Stored data entries
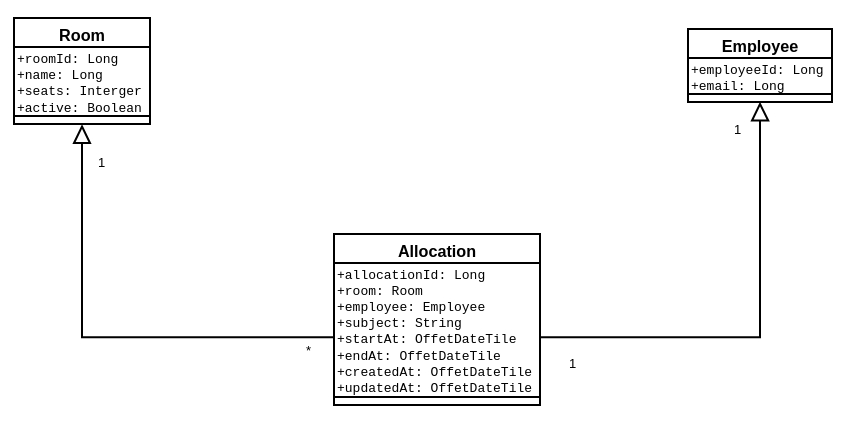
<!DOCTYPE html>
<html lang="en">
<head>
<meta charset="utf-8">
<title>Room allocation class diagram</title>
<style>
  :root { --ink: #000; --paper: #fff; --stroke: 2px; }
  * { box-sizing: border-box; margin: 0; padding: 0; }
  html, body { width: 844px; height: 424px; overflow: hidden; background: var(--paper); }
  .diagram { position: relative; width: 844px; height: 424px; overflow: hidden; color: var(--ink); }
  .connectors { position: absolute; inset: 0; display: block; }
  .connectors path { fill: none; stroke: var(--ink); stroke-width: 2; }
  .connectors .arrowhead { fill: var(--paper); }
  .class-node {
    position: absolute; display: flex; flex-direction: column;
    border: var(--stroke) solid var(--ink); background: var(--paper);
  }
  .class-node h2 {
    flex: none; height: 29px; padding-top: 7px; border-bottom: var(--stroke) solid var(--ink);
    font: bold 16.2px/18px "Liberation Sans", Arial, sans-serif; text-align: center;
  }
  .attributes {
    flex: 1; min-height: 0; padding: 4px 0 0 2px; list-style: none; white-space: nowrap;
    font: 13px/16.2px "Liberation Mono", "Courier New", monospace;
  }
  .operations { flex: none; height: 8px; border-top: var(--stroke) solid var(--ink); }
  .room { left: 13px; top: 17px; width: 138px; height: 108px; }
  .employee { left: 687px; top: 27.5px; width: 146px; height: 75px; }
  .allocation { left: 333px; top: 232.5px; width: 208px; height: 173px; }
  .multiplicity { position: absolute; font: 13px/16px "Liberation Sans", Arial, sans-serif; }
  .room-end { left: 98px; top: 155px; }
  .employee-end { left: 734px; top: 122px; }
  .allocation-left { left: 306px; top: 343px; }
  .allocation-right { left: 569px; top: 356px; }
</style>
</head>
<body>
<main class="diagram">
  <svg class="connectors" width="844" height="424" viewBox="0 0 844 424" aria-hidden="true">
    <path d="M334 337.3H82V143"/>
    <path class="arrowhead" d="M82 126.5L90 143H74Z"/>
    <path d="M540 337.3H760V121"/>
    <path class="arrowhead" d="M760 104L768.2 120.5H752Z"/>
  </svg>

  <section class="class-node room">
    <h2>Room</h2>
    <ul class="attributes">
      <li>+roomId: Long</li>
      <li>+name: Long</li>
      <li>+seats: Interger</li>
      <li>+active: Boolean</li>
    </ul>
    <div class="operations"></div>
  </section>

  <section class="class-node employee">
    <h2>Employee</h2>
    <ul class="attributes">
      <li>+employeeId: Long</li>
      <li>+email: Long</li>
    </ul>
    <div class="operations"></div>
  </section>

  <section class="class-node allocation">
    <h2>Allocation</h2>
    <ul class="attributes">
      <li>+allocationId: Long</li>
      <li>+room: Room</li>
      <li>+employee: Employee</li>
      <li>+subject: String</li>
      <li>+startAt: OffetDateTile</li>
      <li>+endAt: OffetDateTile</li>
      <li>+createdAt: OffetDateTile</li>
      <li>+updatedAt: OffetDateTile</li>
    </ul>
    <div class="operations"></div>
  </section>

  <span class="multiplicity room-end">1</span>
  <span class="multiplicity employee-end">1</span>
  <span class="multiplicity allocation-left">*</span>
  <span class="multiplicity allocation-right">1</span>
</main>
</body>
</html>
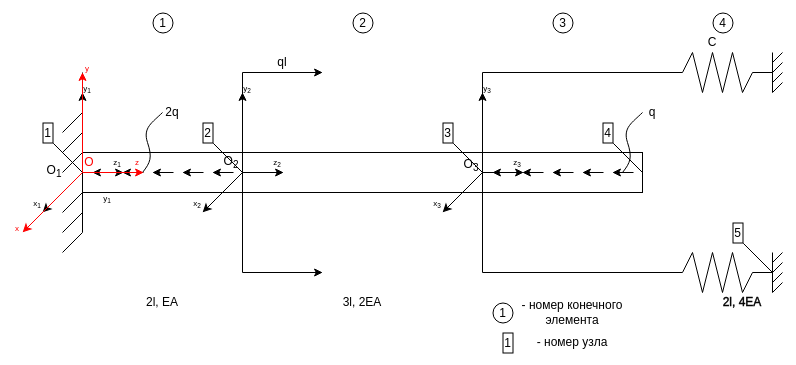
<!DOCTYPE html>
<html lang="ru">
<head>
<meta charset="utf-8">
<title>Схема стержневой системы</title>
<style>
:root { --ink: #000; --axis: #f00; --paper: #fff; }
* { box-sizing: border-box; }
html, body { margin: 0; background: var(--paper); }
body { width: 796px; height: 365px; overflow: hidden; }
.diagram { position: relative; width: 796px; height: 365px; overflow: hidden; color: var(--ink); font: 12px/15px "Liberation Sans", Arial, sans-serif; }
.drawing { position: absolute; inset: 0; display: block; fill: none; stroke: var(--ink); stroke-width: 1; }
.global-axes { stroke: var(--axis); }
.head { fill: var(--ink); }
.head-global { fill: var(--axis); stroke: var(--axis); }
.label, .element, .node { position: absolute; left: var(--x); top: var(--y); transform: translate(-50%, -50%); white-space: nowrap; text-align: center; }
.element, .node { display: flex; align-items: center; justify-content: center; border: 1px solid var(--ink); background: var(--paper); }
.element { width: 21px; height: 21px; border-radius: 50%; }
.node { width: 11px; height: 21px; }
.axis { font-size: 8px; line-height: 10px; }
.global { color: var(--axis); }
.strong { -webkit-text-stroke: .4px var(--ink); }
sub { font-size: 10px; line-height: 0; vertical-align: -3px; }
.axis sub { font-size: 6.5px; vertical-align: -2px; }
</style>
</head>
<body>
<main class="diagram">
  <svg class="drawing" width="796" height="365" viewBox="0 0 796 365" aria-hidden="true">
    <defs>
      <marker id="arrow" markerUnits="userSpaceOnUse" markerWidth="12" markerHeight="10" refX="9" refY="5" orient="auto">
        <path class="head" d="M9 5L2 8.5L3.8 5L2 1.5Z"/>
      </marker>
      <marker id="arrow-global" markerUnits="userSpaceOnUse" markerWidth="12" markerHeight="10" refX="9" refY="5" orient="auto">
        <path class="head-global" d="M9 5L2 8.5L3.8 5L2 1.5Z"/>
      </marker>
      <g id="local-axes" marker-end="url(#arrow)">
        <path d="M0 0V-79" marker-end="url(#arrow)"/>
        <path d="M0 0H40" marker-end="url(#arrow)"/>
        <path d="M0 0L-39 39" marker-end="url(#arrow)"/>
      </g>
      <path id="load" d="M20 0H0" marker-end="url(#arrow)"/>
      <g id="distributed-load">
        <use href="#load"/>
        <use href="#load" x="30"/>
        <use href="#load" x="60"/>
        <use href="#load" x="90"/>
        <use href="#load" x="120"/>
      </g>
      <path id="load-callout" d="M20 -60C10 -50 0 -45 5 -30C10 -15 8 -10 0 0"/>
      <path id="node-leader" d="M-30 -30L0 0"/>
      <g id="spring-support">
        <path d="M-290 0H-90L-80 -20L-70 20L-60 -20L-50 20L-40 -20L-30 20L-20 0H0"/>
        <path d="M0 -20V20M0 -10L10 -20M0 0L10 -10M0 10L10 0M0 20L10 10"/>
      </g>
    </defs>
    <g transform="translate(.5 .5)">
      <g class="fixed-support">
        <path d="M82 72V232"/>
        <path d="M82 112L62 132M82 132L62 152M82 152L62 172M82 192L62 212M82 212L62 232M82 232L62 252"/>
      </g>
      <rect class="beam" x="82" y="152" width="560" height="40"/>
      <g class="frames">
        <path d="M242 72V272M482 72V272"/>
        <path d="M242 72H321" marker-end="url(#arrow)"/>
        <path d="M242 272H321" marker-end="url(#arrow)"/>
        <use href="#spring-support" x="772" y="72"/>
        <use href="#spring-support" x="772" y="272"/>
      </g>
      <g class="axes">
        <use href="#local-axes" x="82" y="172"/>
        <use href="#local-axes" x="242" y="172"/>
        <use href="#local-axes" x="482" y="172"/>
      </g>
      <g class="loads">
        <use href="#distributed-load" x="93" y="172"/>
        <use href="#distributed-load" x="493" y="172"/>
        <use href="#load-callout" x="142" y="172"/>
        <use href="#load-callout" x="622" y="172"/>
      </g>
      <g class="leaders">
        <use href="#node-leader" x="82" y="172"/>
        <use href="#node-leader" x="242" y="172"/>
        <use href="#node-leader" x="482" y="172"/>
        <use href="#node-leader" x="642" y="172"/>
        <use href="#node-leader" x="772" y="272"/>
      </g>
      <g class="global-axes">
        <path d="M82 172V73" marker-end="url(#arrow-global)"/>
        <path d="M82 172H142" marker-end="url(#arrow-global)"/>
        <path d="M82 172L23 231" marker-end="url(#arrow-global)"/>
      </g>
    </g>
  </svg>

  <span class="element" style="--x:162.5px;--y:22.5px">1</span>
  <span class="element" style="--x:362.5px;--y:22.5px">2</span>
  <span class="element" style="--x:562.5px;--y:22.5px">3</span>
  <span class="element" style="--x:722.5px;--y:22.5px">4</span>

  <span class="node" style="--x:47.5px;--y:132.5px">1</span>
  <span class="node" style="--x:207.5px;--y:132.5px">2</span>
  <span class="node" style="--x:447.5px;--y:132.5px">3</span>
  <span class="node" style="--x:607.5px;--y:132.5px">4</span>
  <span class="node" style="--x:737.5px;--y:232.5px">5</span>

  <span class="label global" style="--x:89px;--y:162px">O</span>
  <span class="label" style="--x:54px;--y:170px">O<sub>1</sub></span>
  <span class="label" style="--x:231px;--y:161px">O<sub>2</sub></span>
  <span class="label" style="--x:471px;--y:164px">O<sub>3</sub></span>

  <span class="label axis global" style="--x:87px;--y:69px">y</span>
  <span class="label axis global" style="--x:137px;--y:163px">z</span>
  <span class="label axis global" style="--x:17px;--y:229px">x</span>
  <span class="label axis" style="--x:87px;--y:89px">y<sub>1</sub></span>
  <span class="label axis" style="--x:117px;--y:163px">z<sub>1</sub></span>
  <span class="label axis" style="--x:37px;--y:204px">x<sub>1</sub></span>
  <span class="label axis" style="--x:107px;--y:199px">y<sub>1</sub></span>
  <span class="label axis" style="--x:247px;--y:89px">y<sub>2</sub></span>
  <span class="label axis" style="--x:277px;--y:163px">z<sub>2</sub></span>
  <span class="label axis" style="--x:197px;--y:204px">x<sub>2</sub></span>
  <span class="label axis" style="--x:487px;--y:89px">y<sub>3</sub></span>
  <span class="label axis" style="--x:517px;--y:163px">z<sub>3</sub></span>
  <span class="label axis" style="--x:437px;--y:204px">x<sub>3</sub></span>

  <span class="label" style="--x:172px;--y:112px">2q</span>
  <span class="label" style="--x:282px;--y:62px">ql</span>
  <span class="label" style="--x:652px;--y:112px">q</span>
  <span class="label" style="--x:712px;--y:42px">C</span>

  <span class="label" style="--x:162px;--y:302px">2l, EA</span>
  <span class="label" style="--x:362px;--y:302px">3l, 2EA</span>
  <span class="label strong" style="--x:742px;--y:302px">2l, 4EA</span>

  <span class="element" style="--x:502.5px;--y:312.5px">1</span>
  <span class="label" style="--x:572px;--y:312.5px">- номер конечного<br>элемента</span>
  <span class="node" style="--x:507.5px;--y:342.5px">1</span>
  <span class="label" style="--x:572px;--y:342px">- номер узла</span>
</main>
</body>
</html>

▶ _WORK INSTRUCTIONS_
Could you return all lines from the records that include the word "Long"?

▶ _RESPONSE BELOW_
      <li>+roomId: Long</li>
      <li>+name: Long</li>
      <li>+employeeId: Long</li>
      <li>+email: Long</li>
      <li>+allocationId: Long</li>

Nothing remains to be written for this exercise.